╭──
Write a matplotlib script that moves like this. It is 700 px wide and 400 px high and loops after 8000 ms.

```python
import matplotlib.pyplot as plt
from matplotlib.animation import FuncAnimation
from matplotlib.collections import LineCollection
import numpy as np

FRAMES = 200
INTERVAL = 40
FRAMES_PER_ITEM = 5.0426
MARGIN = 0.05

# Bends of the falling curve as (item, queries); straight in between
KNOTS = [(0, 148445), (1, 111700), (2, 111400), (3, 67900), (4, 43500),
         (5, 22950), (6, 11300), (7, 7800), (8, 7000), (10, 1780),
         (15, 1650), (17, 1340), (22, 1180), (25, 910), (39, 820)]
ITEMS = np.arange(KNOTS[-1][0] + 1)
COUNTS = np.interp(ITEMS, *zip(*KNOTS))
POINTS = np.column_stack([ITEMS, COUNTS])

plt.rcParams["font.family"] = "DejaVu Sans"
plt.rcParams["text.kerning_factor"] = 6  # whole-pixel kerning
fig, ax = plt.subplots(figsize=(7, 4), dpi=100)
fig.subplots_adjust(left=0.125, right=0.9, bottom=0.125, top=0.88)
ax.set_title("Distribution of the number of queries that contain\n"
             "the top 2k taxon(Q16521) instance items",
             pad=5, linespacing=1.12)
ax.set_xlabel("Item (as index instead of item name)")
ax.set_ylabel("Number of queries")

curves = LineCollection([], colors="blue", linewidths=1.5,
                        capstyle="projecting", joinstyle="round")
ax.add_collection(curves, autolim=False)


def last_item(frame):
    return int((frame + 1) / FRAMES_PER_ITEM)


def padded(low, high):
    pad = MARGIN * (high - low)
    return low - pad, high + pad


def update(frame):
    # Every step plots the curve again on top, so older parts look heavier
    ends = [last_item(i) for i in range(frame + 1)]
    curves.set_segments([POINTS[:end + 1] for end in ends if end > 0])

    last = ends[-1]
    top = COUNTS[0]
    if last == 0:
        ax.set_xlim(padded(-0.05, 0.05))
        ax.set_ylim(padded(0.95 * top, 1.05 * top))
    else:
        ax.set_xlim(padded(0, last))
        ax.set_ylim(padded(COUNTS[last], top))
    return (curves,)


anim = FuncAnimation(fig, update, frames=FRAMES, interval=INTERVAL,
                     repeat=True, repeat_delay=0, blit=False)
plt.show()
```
╰──
YOUR OBJECTIVE:
Output every entry exactly as it appears.

ANSWER BELOW:
Write a matplotlib script that moves like this. It is 700 px wide and 400 px high and loops after 8000 ms.

```python
import matplotlib.pyplot as plt
from matplotlib.animation import FuncAnimation
from matplotlib.collections import LineCollection
import numpy as np

FRAMES = 200
INTERVAL = 40
FRAMES_PER_ITEM = 5.0426
MARGIN = 0.05

# Bends of the falling curve as (item, queries); straight in between
KNOTS = [(0, 148445), (1, 111700), (2, 111400), (3, 67900), (4, 43500),
         (5, 22950), (6, 11300), (7, 7800), (8, 7000), (10, 1780),
         (15, 1650), (17, 1340), (22, 1180), (25, 910), (39, 820)]
ITEMS = np.arange(KNOTS[-1][0] + 1)
COUNTS = np.interp(ITEMS, *zip(*KNOTS))
POINTS = np.column_stack([ITEMS, COUNTS])

plt.rcParams["font.family"] = "DejaVu Sans"
plt.rcParams["text.kerning_factor"] = 6  # whole-pixel kerning
fig, ax = plt.subplots(figsize=(7, 4), dpi=100)
fig.subplots_adjust(left=0.125, right=0.9, bottom=0.125, top=0.88)
ax.set_title("Distribution of the number of queries that contain\n"
             "the top 2k taxon(Q16521) instance items",
             pad=5, linespacing=1.12)
ax.set_xlabel("Item (as index instead of item name)")
ax.set_ylabel("Number of queries")

curves = LineCollection([], colors="blue", linewidths=1.5,
                        capstyle="projecting", joinstyle="round")
ax.add_collection(curves, autolim=False)


def last_item(frame):
    return int((frame + 1) / FRAMES_PER_ITEM)


def padded(low, high):
    pad = MARGIN * (high - low)
    return low - pad, high + pad


def update(frame):
    # Every step plots the curve again on top, so older parts look heavier
    ends = [last_item(i) for i in range(frame + 1)]
    curves.set_segments([POINTS[:end + 1] for end in ends if end > 0])

    last = ends[-1]
    top = COUNTS[0]
    if last == 0:
        ax.set_xlim(padded(-0.05, 0.05))
        ax.set_ylim(padded(0.95 * top, 1.05 * top))
    else:
        ax.set_xlim(padded(0, last))
        ax.set_ylim(padded(COUNTS[last], top))
    return (curves,)


anim = FuncAnimation(fig, update, frames=FRAMES, interval=INTERVAL,
                     repeat=True, repeat_delay=0, blit=False)
plt.show()
```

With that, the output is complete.